> _Assignment_
Return exactly the lines from the start of the records below through the line containing "20.1px; line-height: 1.1;", both ends included, and leave out the pictures.

(Saved entries)
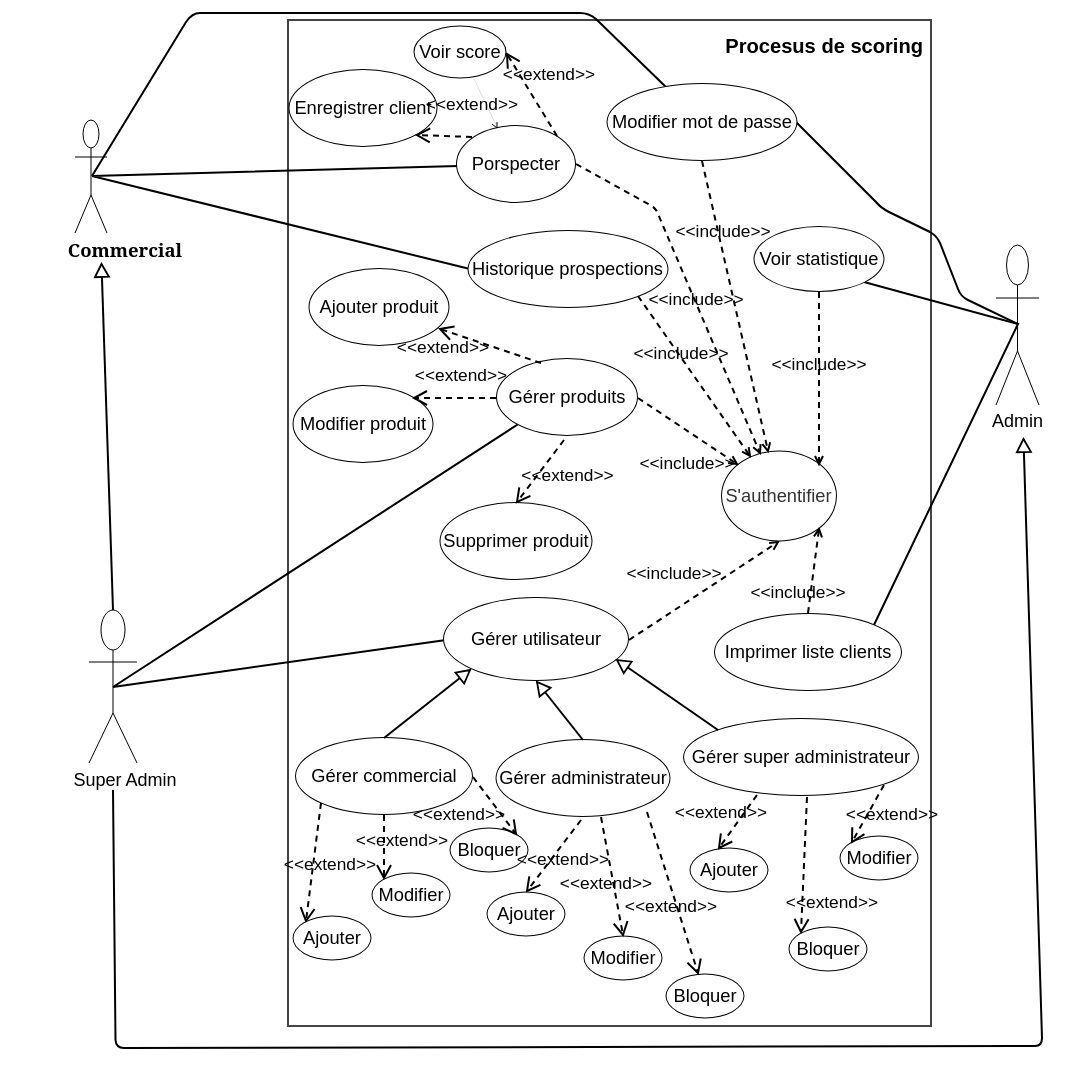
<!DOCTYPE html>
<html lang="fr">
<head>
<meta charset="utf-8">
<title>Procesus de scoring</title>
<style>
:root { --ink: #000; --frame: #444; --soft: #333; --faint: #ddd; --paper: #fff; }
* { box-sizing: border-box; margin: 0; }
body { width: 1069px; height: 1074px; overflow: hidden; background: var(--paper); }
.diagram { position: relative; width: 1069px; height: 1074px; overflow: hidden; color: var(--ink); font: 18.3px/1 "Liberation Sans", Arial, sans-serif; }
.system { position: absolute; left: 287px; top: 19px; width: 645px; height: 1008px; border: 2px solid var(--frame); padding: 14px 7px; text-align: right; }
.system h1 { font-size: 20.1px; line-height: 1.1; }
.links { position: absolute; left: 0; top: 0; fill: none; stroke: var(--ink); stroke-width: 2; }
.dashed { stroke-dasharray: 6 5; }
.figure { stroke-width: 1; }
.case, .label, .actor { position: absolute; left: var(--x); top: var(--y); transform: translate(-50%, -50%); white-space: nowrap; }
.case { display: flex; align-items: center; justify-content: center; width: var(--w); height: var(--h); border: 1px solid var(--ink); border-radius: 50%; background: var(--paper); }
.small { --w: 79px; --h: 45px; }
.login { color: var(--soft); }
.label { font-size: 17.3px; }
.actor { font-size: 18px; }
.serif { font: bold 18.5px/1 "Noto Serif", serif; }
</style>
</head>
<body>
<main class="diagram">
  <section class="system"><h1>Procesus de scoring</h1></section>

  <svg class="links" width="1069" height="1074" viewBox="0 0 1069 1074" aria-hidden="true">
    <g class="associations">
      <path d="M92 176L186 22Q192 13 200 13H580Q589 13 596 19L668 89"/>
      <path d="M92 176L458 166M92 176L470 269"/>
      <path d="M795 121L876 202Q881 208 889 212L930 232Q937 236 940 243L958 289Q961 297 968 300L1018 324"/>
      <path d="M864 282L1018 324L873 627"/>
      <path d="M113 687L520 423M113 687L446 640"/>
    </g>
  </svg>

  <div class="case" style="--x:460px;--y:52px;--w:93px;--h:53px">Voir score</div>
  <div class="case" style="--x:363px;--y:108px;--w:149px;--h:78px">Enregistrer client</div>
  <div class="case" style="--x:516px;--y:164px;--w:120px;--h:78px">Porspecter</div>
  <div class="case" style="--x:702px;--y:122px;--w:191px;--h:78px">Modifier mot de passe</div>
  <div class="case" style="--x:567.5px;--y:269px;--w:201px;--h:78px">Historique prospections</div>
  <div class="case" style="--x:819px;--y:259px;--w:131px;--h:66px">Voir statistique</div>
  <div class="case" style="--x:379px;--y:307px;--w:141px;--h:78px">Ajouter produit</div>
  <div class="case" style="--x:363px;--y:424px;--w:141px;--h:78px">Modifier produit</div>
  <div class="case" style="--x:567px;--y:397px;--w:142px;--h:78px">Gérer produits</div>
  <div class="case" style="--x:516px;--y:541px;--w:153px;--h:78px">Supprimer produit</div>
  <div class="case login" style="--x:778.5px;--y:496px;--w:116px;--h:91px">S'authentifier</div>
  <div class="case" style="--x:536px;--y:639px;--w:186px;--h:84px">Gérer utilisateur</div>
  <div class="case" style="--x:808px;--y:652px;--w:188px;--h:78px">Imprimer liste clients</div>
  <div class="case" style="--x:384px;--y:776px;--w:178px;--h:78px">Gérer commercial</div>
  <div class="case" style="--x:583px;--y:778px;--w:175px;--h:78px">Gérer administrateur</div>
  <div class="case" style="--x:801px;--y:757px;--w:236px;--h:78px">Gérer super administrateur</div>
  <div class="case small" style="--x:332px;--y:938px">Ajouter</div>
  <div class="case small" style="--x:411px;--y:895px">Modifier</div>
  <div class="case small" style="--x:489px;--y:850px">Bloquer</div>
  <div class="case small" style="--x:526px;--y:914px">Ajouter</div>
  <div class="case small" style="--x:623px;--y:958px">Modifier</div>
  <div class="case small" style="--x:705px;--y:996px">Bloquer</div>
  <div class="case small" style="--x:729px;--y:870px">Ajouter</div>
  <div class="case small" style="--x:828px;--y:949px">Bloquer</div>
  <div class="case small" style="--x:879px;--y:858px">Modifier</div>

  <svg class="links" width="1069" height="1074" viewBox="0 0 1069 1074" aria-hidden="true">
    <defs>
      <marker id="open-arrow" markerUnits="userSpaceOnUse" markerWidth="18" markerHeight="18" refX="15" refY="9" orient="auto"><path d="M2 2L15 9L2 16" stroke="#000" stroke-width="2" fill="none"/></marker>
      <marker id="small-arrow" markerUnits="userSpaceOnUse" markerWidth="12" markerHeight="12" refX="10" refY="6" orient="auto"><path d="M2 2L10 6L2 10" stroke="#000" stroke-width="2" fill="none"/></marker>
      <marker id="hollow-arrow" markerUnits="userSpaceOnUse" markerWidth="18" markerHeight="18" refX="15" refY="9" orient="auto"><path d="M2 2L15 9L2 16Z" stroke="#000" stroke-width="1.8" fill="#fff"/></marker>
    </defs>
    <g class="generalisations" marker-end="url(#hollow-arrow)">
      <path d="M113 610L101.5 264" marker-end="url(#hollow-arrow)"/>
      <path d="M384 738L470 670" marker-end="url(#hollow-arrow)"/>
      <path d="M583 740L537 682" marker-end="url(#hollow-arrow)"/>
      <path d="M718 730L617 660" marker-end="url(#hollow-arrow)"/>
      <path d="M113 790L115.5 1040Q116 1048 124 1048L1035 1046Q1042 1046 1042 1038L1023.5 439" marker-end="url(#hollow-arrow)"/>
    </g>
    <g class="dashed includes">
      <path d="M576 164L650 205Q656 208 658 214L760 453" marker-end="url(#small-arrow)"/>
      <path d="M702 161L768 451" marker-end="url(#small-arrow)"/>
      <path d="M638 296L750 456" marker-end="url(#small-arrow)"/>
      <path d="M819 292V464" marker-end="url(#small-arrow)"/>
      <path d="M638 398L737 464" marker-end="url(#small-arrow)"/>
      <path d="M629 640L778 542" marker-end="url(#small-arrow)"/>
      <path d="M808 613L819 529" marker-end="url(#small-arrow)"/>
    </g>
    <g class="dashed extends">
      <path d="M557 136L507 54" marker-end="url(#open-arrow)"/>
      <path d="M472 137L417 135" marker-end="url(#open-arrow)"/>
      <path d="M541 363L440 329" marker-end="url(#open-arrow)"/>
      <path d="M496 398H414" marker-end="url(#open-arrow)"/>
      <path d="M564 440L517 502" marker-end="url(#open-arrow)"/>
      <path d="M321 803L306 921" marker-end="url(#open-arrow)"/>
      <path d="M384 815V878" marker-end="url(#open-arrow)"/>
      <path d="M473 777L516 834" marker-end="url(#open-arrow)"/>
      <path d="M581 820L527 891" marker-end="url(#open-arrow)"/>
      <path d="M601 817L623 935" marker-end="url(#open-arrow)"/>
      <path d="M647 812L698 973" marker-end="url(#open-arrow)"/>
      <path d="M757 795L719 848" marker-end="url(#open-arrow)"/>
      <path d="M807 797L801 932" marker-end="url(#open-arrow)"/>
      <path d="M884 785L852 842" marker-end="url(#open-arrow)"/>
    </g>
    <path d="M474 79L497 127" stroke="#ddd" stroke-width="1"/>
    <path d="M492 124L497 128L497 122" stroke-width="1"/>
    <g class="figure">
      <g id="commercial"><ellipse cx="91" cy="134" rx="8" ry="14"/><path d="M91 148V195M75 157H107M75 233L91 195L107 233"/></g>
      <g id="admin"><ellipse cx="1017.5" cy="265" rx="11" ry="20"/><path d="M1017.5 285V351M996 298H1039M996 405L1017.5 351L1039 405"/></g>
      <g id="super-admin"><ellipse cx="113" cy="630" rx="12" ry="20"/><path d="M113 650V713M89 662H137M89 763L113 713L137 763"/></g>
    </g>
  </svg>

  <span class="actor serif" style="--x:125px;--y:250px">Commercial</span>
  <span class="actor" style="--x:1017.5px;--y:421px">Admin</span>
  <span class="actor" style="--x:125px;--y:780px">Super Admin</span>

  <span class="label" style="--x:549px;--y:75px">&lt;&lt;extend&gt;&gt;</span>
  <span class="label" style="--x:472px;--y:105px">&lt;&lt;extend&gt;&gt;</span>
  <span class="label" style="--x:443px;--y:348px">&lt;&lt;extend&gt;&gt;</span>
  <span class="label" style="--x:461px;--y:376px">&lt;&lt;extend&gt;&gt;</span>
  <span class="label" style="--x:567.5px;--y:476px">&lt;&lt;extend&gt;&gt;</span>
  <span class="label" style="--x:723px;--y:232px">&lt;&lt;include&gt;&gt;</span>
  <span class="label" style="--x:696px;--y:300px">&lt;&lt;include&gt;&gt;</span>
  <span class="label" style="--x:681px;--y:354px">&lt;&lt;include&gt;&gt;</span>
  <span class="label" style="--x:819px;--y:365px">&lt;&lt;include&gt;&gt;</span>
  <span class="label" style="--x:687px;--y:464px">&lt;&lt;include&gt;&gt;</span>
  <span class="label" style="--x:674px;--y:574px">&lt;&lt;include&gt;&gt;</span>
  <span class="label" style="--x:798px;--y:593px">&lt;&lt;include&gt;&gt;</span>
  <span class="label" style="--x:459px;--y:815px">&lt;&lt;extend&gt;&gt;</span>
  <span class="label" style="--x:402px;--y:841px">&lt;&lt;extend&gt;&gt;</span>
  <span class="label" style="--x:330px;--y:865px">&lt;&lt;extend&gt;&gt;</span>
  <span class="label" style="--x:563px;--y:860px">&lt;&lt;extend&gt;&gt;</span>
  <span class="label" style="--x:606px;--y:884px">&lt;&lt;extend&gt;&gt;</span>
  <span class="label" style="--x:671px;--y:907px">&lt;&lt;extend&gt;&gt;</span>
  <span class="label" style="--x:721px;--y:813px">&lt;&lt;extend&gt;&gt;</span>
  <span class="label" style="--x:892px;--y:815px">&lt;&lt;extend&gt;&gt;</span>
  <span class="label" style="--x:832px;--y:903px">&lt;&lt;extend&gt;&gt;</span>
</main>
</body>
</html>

> _Result of this exercise_
<!DOCTYPE html>
<html lang="fr">
<head>
<meta charset="utf-8">
<title>Procesus de scoring</title>
<style>
:root { --ink: #000; --frame: #444; --soft: #333; --faint: #ddd; --paper: #fff; }
* { box-sizing: border-box; margin: 0; }
body { width: 1069px; height: 1074px; overflow: hidden; background: var(--paper); }
.diagram { position: relative; width: 1069px; height: 1074px; overflow: hidden; color: var(--ink); font: 18.3px/1 "Liberation Sans", Arial, sans-serif; }
.system { position: absolute; left: 287px; top: 19px; width: 645px; height: 1008px; border: 2px solid var(--frame); padding: 14px 7px; text-align: right; }
.system h1 { font-size: 20.1px; line-height: 1.1; }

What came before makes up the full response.